__Working data__:
Content starts
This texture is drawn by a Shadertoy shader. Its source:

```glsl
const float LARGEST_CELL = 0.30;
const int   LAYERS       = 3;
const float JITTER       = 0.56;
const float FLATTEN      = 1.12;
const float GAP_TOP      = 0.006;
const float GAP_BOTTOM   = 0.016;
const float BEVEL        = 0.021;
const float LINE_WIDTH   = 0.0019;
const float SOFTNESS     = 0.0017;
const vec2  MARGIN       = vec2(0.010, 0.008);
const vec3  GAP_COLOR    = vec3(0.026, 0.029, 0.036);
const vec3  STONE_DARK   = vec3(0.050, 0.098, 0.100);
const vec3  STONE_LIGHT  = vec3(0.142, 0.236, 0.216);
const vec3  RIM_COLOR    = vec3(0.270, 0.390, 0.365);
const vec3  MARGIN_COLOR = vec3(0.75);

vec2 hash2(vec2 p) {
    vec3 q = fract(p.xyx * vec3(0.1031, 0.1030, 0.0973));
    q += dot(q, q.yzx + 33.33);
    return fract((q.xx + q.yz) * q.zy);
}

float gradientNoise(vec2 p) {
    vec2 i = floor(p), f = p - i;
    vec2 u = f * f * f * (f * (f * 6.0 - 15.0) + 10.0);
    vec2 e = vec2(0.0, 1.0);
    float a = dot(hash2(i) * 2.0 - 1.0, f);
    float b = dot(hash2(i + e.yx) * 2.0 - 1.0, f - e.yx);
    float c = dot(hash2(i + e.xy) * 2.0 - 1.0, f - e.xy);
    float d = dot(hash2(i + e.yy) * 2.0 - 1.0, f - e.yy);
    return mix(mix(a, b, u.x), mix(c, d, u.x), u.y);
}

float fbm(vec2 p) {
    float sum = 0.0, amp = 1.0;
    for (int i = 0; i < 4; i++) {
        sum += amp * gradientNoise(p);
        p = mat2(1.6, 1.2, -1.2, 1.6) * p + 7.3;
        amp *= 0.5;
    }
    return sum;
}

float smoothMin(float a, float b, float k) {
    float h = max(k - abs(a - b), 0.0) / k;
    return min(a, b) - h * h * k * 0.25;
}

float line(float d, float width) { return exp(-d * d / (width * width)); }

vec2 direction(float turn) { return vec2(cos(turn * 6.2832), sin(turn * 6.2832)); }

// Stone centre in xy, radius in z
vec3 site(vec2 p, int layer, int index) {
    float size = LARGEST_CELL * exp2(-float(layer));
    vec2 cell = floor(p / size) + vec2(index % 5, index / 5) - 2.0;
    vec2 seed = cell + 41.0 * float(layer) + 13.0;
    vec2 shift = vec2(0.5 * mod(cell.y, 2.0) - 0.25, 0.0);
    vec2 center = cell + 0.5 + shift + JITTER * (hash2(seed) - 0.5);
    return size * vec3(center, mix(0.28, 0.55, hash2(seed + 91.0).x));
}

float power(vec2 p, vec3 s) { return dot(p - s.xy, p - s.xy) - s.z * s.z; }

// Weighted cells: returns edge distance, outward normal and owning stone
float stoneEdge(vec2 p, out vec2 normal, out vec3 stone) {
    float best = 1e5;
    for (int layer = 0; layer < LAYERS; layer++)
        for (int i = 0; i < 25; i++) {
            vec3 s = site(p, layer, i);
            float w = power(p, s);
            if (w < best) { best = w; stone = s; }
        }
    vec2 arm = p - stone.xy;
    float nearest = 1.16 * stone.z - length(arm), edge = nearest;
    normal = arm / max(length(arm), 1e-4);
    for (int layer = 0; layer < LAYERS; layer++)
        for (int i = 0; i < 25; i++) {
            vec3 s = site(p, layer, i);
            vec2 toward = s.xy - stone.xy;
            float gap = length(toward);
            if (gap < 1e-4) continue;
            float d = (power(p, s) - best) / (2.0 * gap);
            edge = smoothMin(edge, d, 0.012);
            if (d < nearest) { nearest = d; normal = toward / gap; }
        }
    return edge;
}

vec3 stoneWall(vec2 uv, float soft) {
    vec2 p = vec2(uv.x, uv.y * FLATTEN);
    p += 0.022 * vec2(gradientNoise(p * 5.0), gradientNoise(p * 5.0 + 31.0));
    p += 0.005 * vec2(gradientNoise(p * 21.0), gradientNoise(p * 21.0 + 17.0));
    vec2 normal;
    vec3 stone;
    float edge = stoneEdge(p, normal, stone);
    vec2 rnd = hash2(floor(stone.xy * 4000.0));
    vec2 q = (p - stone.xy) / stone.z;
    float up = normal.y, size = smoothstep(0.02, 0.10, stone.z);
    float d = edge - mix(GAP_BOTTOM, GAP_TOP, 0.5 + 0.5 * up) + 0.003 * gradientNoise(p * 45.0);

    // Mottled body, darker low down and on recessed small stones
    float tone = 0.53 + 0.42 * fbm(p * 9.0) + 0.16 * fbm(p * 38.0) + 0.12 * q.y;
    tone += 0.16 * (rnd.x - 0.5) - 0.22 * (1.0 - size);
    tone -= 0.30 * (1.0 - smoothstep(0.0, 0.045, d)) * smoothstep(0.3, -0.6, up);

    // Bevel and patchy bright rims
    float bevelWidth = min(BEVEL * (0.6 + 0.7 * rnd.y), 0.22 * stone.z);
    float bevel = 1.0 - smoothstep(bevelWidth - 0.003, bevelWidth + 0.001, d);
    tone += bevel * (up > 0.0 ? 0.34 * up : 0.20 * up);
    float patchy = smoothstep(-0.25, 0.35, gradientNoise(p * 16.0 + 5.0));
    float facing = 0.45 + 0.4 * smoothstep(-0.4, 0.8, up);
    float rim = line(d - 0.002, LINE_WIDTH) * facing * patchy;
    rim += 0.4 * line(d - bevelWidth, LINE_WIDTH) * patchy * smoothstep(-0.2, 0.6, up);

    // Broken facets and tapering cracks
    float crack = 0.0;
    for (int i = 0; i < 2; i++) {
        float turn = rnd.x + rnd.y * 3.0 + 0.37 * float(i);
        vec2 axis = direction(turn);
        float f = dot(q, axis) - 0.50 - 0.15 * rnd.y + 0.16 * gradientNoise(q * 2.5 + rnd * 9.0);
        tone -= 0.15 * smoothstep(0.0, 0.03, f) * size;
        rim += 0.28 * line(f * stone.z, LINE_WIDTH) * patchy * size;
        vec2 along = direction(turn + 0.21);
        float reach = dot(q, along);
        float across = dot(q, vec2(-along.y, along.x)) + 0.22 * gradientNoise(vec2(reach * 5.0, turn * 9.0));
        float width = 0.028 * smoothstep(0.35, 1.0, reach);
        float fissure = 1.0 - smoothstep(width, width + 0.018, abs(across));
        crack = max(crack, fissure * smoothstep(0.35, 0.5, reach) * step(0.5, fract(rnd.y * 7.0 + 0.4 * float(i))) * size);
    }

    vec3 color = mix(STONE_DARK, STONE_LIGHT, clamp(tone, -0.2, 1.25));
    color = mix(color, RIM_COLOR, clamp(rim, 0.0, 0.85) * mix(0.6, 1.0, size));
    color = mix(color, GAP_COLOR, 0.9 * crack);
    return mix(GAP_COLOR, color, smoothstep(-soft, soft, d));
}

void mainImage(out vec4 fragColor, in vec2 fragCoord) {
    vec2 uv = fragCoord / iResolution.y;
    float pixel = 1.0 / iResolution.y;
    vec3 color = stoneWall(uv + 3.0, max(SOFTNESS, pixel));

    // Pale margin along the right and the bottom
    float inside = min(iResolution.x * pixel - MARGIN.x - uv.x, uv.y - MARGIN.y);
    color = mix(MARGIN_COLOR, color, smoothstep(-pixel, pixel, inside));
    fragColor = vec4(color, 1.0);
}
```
Content ends
__Exercise aim__:
How many lines in the entries include the string "along"? Answer with the number alone.

__Solution below__:
4